January 03, 2015



At the onset, let me make one thing clear; I am a Hindu and extremely proud of that and I have no qualms whatsoever in saying this even on a public platform like Blogger though there are several aspects in modern day Hinduism that I do not approve of or practice at a personal level. Before I am appalled by netizens as being 'communal', I would like to make it clear that I do respect all other religions. Anyway, the concept of Karma, the principle of Vasudhaiva Kutumbakam (the world is a family) and worshiping the various elements of Mother Nature are some of the things that differentiates Hinduism from the rest. However, the protests against the religious satire 'PK' connotes that a section of modern day Hindus is hell bent upon scuttling all kinds of criticism and imposing their narrow-minded views on others with utter disregard for freedom of expression and speech. And by doing this, these 'self-appointed' monitors of Hinduism are destroying that very essence that the religion of the Vedas is based on - Tolerance.

Good cinema or any piece of art is a reflection of the contemporary state of the society. Whether we like it or not, nobody can deny that in a country like ours where spirituality continues to be an integral part of life, commercialization of religion is a reality. In the last few years, there have been several cases of self-styled godmen, rather 'conmen' across all major religions, taking thousands of innocent and naive people for a ride and exploiting them financially, sexually and emotionally while promising to get them rid of the problems ailing them. The larger message that movies like 'PK' and 'Oh my God' before that are trying to make is that we need to stay away from such people who act as 'middle men' or 'Dalals' between God and the people. Hinduism is a faith where the relation between the Parmathma (God) and the Athma (Human Soul) has always been a personal one; it is for every Hindu to find a way to connect to the Lord and there is no need for any Guru or saint to act as a mediator. Hence, instead of protesting against the movie, saffron groups need to look at the message at the center of the movie and educate people so that they are not 'used' by pseudo-religious leaders to serve their own selfish interests.

Keeping the controversy around the movie aside, what worries me the most is the growing 'concern' amongst Hindus that their religion, their ancient traditions and customs are under some grave threat in modern, secular India. Call it successive Congress government's pro-minority policies or propaganda spread by left wing saffron outfits, a significant number of Hindus are feeling threatened that they will be reduced to being a minority in their own land - the Subcontinent. The persecution of followers of Vedism in neighboring Pakistan and Bangladesh, which once were a part of what the saffronists refer to as 'Akhand Bharat' has only added fuel to the fire.
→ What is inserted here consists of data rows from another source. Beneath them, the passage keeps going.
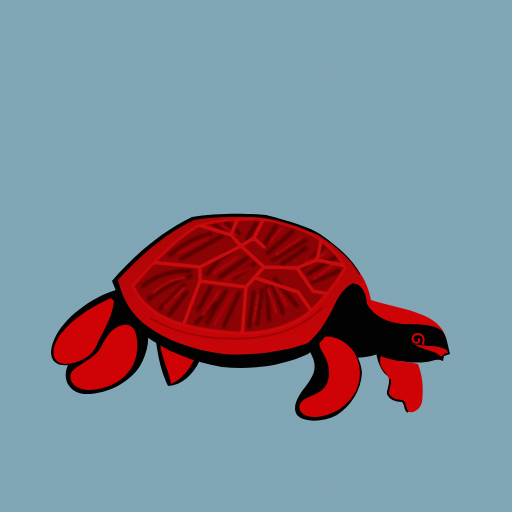
<!DOCTYPE html>
<html lang="en">
<head>
<meta charset="utf-8">
<title>Red turtle</title>
<style>
:root {
  --sky: #80a6b5;
  --ink: #030202;
  --red: #cf0206;
  --rim: #b80608;
  --plate: #8c0305;
  --seam: #c80c0e;
  --shade: #590304;
}
html, body { margin: 0; background: var(--sky); overflow: hidden; }
svg { display: block; width: 512px; height: 512px; }
.ink { fill: var(--ink); }
.red { fill: var(--red); }
.rim { fill: url(#rim-tone); }
.plates { fill: var(--plate); }
.seams { fill: none; stroke: var(--seam); stroke-width: 3.5; stroke-linecap: round; stroke-linejoin: round; }
.shade { fill: none; stroke: var(--shade); stroke-width: 4; stroke-linecap: round; }
.glow { fill: none; stroke: #ac0709; stroke-width: 2.5; stroke-linecap: round; }
.face { fill: none; stroke: var(--red); stroke-width: 2; stroke-linecap: round; }
</style>
</head>
<body>
<svg viewBox="0 0 512 512" role="img" aria-label="Red and black turtle on a blue-grey background">
  <defs>
    <linearGradient id="rim-tone" x1="0" y1="0" x2="0" y2="1">
      <stop offset="0" stop-color="#a90608"/>
      <stop offset="1" stop-color="#c90508"/>
    </linearGradient>
    <filter id="grain" x="0" y="0" width="100%" height="100%">
      <feTurbulence type="fractalNoise" baseFrequency="0.6" numOctaves="2" seed="4"/>
      <feColorMatrix values="0 0 0 0 0.3  0 0 0 0 0.42  0 0 0 0 0.48  0.5 0 0 0 -0.18"/>
    </filter>
    <filter id="soften" x="-5%" y="-5%" width="110%" height="110%"><feGaussianBlur stdDeviation="0.9"/></filter>
    <clipPath id="plate-area">
      <path d="M133 286 C150 266 174 240 198 226 C224 218 256 218 273 221 C290 225 303 230 313 235 C327 244 340 256 345 268 C334 287 319 304 306 315 C286 328 262 334 238 333 C206 331 176 325 158 314 C146 306 137 296 133 286Z"/>
    </clipPath>
  </defs>

  <rect width="512" height="512" fill="#80a6b5"/>
  <rect width="512" height="512" filter="url(#grain)" opacity=".5"/>

  <g id="hind-legs">
    <path class="ink" d="M116 290 C92 297 63 318 54 340 C47 356 53 367 68 365 C62 378 68 392 84 394 C106 395 129 383 140 366 C147 354 149 342 148 332 L132 308Z"/>
    <path class="red" d="M111 298 C91 307 65 323 56 342 C50 356 55 364 67 364 C78 363 90 358 96 347 C101 334 112 320 114 301Z"/>
    <path class="red" d="M123 325 C112 327 106 337 101 347 C95 359 76 365 71 373 C68 383 77 390 90 390 C110 389 127 379 134 363 C139 351 138 337 134 329 C131 325 127 324 123 325Z"/>
  </g>

  <g id="tail-leg">
    <path class="ink" d="M156 341 C158 358 162 374 168 386 C182 385 193 375 200 360 L186 348Z"/>
    <path class="red" d="M160 344 C170 353 183 355 195 358 C190 369 182 379 171 384 C169 371 162 359 160 344Z"/>
  </g>

  <g id="far-front-leg">
    <path class="ink" d="M376 352 C378 366 384 375 391 378 L400 360 L388 350Z"/>
    <path class="red" d="M381 356 C392 361 405 361 418 364 C422 374 424 388 422 402 C420 409 415 413 409 412 C404 410 405 402 400 401 C394 401 388 397 388 391 C391 384 390 378 384 371 C380 366 379 361 381 356Z"/>
    <path fill="none" stroke="#030202" stroke-width="2" d="M390 379 C391 386 387 390 388 394 C391 400 397 401 402 401 C406 402 404 409 408 412"/>
  </g>

  <g id="neck-and-head">
    <path class="red" d="M345 258 C358 267 367 280 371 300 C390 306 415 310 429 318 C440 324 446 333 447 343 L380 332 L330 300Z"/>
    <path class="ink" d="M350 284 C360 281 366 291 367 304 C374 316 386 322 402 324 C418 324 436 324 443 332 C447 338 448 346 450 354 L444 356 L443 361 C437 358 433 361 426 362 C411 364 394 361 378 354 C360 360 338 358 318 356 L300 345 C318 330 330 313 337 296Z"/>
    <path class="red" d="M414 344 C424 347 437 344 447 350 L448 353 C443 352 443 359 439 355 C433 350 422 350 414 344Z"/>
    <path class="face" d="M423 344 C425 339 423 334 418 334 C413 334 411 339 414 342 C417 344 420 342 419 339"/>
  </g>

  <g id="near-front-leg">
    <path class="ink" d="M310 352 C318 366 315 374 306 386 C297 397 292 407 297 415 C304 423 324 422 337 415 C351 406 361 390 362 373 C361 356 350 344 336 338 L318 340Z"/>
    <path class="red" d="M323 337 C333 335 346 341 354 352 C361 364 362 378 356 391 C348 406 334 415 317 417 C304 418 297 411 300 404 C304 396 318 396 325 387 C332 377 329 362 323 353 C319 346 317 340 323 337Z"/>
  </g>

  <g id="shell">
    <path class="ink" d="M112 281 C128 262 158 233 192 217 C214 213 246 213 266 215 C290 221 311 228 320 234 C337 246 352 258 360 274 L350 289 C342 315 326 340 308 354 C282 366 252 370 222 367 C192 362 165 350 144 335 C130 326 121 312 118 296Z"/>
    <path class="rim" d="M118 280 C136 260 162 235 194 220 C216 216 246 216 264 218 C284 223 306 230 318 235 C338 247 355 263 364 283 C352 280 345 288 338 298 C330 315 321 332 308 343 C284 352 250 356 224 354 C192 350 166 340 147 326 C133 316 123 301 118 280Z"/>
    <g clip-path="url(#plate-area)">
      <rect class="plates" x="125" y="212" width="228" height="128"/>
      <g filter="url(#soften)">
        <path class="shade" d="M143 286 Q162 270 190 271 M149 299 Q168 283 191 276 M160 309 L184 285 M169 315 L187 292 M170 255 Q190 238 210 234 M181 259 L222 236 M207 274 Q222 254 232 251 M220 277 L247 258 M234 278 L254 264 M198 310 L211 287 M207 323 L226 291 M224 326 L239 293 M196 323 L216 303 M249 327 L254 292 M257 324 L262 290 M269 320 L267 287 M283 313 L272 284 M297 306 L275 279 M264 245 L276 226 M268 253 L293 231 M273 260 L306 240 M282 264 L306 248 M303 268 L323 247 M308 274 L336 257 M311 283 L339 271 M215 225 L234 238 M226 223 L239 233 M247 239 L257 222"/>
        <path class="glow" d="M153 293 Q170 278 185 278 M165 307 L184 288 M178 253 L208 238 M214 273 L238 257 M225 280 L251 267 M203 315 L219 291 M215 324 L232 294 M254 320 L258 296 M276 312 L268 289 M287 306 L275 286 M270 242 L282 228 M276 255 L301 238 M305 263 L326 253 M314 279 L334 264 M221 225 L236 235"/>
      </g>
      <path class="seams" d="M196 224 L231 235 L241 246 L200 267 L149 262 M231 235 L238 218 M241 246 L254 238 L264 218 M241 246 L264 267 L297 268 L317 260 L322 237 M297 268 L313 291 L328 294 M264 267 L246 287 L200 281 L200 267 M200 281 L183 326 M246 287 L242 336 M256 278 L298 292 L310 309 M317 260 L347 266 M254 238 L264 247"/>
    </g>
    <path fill="none" stroke="#d00a0c" stroke-width="3" opacity=".75" d="M133 286 C150 266 174 240 198 226 C224 218 256 218 273 221 C290 225 303 230 313 235 C327 244 340 256 345 268 C334 287 319 304 306 315 C286 328 262 334 238 333 C206 331 176 325 158 314 C146 306 137 296 133 286Z"/>
    <path fill="none" stroke="#870406" stroke-width="2" opacity=".6" d="M150 318 C181 337 224 342 260 337 C287 333 306 324 323 307"/>
  </g>
</svg>
</body>
</html>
The protest by fringe elements against 'PK' is yet another manifestation of these 'fears'. What baffles me is that how little these men who are supposedly fighting to protect 'Hinduism' know about it.

One of the oldest faiths in the world, Hinduism has seen several tough phases in its over 3,000 long history, only to bounce back and emerge stronger than ever. Be it negotiating the challenge posed by the rapid rise of Buddhism between 3rd BC century to around 6th century AD or the advent of Islam in the Sub-Continent in medieval ages or forced conversion by European missionaries beginning with 16th century, it has faced bigger challenges in the past all thanks to its unique ability to adapt and re-invent itself to stay relevant. In my opinion, as Hinduism, its doctrine and principles travel far and wide and reaches millions of people outside the country, the real threat that the religion is facing as of today is the rise of 'extremist' ideology that may rob it of some of its greatest strengths under the guise of protecting it.

While ancient religions in places like Egypt, Central Asia and Europe are a part of the history books, Hinduism has survived, rather it is thriving. The reason for this is the fact that it is, as the Supreme Court of India once defined it, 'a way of life'. Unlike several other prominent faiths, it is not based on a particular book, neither does it have one particular way of worship and more surprisingly, the Hindu pantheon consists of over 33 crore Gods including the holy cow, trees, animals and so on. Hindus in different parts of the country follow diverse religious customs and traditions, sometimes contradicting each other. However, accepting and respecting difference of opinion and beliefs is one of the most important tenets of Hinduism. Hence, unlike several other faiths that are rather 'rigid' in their outlook, Hinduism is far more accommodating. Moreover, in its long history, it has seen important reformist movements wherein archaic and irrelevant practices like animal sacrifice and Sati have been largely weeded out. However, the philosophy at its core - of love, of compassion, of non-violence, of having a broader outlook and of being tolerant towards diverse views has always remained the same. Unfortunately, this is this very core that the right wing groups are attacking. It is not about 'PK' or 'Oh my God'; it is about how we Hindus want our great religion to evolve as we move ahead. The choice we make today will be crucial, perhaps the most defining phase in the history of our religion.